# [Task requirements]
Nothing but the lines from the one with "377Q197 372 202" down to the one with "314C238 300 242" should be returned, exactly and with both ends included, from the material below.
** Opening The records block **
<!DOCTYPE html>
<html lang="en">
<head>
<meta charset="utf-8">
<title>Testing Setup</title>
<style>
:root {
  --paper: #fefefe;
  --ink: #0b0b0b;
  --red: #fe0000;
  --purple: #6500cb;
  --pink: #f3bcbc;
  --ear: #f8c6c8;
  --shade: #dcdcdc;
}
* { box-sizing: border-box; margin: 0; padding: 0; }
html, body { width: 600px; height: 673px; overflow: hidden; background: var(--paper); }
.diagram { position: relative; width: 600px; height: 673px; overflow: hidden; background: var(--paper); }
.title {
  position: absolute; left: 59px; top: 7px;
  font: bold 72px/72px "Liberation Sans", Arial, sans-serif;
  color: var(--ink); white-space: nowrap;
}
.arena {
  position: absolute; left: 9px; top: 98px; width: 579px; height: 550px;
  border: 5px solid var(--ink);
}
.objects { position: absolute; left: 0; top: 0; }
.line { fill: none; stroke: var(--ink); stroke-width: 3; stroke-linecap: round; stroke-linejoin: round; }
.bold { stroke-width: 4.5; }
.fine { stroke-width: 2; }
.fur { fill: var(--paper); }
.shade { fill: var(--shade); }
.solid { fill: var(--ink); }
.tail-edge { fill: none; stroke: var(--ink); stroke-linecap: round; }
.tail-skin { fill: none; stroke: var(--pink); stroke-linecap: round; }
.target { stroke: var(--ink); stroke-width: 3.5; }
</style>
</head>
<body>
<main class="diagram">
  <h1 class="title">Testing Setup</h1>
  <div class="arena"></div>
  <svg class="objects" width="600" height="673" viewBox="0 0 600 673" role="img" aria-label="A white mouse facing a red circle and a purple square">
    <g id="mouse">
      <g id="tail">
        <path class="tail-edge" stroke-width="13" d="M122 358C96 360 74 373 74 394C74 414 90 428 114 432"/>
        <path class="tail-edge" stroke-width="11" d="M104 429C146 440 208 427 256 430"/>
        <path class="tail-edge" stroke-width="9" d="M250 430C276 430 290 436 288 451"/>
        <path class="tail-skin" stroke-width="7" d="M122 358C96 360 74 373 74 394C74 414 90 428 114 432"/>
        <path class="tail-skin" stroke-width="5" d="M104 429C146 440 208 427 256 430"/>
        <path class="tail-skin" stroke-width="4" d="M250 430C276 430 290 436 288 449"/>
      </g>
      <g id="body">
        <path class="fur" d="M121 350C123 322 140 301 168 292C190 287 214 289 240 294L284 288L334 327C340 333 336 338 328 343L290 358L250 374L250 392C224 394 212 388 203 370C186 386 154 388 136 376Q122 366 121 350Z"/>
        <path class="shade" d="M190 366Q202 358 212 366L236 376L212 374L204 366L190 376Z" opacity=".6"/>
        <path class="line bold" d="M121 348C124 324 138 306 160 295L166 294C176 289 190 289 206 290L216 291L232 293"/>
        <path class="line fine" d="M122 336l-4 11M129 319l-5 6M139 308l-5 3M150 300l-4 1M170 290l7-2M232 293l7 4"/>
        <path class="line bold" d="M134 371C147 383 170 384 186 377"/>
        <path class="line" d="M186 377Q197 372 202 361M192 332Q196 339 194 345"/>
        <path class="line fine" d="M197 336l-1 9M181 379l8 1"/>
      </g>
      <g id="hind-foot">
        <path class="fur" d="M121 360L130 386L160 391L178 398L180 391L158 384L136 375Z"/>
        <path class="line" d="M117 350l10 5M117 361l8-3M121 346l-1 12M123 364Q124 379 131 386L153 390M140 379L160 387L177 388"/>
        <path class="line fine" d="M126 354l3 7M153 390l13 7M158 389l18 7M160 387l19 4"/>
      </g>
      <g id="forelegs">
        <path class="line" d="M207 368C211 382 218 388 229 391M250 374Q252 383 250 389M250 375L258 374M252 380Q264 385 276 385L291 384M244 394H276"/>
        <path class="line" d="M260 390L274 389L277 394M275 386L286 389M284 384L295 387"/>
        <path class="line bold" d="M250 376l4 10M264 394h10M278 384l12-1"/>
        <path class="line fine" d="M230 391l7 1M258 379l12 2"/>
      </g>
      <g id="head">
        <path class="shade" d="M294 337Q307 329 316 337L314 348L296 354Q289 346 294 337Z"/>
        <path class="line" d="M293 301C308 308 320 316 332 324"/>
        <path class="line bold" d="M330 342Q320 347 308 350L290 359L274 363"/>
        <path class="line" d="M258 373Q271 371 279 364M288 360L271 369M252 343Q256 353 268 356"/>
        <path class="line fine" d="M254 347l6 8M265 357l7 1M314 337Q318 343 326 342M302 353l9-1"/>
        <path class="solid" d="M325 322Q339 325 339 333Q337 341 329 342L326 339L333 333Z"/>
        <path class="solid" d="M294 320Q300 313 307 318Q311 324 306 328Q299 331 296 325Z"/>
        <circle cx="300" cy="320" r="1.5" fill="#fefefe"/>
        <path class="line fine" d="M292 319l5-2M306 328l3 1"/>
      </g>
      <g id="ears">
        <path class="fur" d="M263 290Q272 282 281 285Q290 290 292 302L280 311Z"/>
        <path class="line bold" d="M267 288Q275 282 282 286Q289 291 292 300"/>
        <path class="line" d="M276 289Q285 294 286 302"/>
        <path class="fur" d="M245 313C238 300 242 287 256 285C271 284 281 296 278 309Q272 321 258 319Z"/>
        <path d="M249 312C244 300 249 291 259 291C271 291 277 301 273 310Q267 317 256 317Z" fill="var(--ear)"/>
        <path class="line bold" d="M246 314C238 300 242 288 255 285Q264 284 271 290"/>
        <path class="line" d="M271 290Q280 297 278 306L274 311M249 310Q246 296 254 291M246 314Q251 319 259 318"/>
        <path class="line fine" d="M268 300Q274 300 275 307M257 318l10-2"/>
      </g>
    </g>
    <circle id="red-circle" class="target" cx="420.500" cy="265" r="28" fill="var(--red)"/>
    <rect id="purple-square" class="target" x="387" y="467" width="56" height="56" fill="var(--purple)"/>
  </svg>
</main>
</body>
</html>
** Closing The records block **
# [Exercise result]
        <path class="line" d="M186 377Q197 372 202 361M192 332Q196 339 194 345"/>
        <path class="line fine" d="M197 336l-1 9M181 379l8 1"/>
      </g>
      <g id="hind-foot">
        <path class="fur" d="M121 360L130 386L160 391L178 398L180 391L158 384L136 375Z"/>
        <path class="line" d="M117 350l10 5M117 361l8-3M121 346l-1 12M123 364Q124 379 131 386L153 390M140 379L160 387L177 388"/>
        <path class="line fine" d="M126 354l3 7M153 390l13 7M158 389l18 7M160 387l19 4"/>
      </g>
      <g id="forelegs">
        <path class="line" d="M207 368C211 382 218 388 229 391M250 374Q252 383 250 389M250 375L258 374M252 380Q264 385 276 385L291 384M244 394H276"/>
        <path class="line" d="M260 390L274 389L277 394M275 386L286 389M284 384L295 387"/>
        <path class="line bold" d="M250 376l4 10M264 394h10M278 384l12-1"/>
        <path class="line fine" d="M230 391l7 1M258 379l12 2"/>
      </g>
      <g id="head">
        <path class="shade" d="M294 337Q307 329 316 337L314 348L296 354Q289 346 294 337Z"/>
        <path class="line" d="M293 301C308 308 320 316 332 324"/>
        <path class="line bold" d="M330 342Q320 347 308 350L290 359L274 363"/>
        <path class="line" d="M258 373Q271 371 279 364M288 360L271 369M252 343Q256 353 268 356"/>
        <path class="line fine" d="M254 347l6 8M265 357l7 1M314 337Q318 343 326 342M302 353l9-1"/>
        <path class="solid" d="M325 322Q339 325 339 333Q337 341 329 342L326 339L333 333Z"/>
        <path class="solid" d="M294 320Q300 313 307 318Q311 324 306 328Q299 331 296 325Z"/>
        <circle cx="300" cy="320" r="1.5" fill="#fefefe"/>
        <path class="line fine" d="M292 319l5-2M306 328l3 1"/>
      </g>
      <g id="ears">
        <path class="fur" d="M263 290Q272 282 281 285Q290 290 292 302L280 311Z"/>
        <path class="line bold" d="M267 288Q275 282 282 286Q289 291 292 300"/>
        <path class="line" d="M276 289Q285 294 286 302"/>
        <path class="fur" d="M245 313C238 300 242 287 256 285C271 284 281 296 278 309Q272 321 258 319Z"/>
        <path d="M249 312C244 300 249 291 259 291C271 291 277 301 273 310Q267 317 256 317Z" fill="var(--ear)"/>
        <path class="line bold" d="M246 314C238 300 242 288 255 285Q264 284 271 290"/>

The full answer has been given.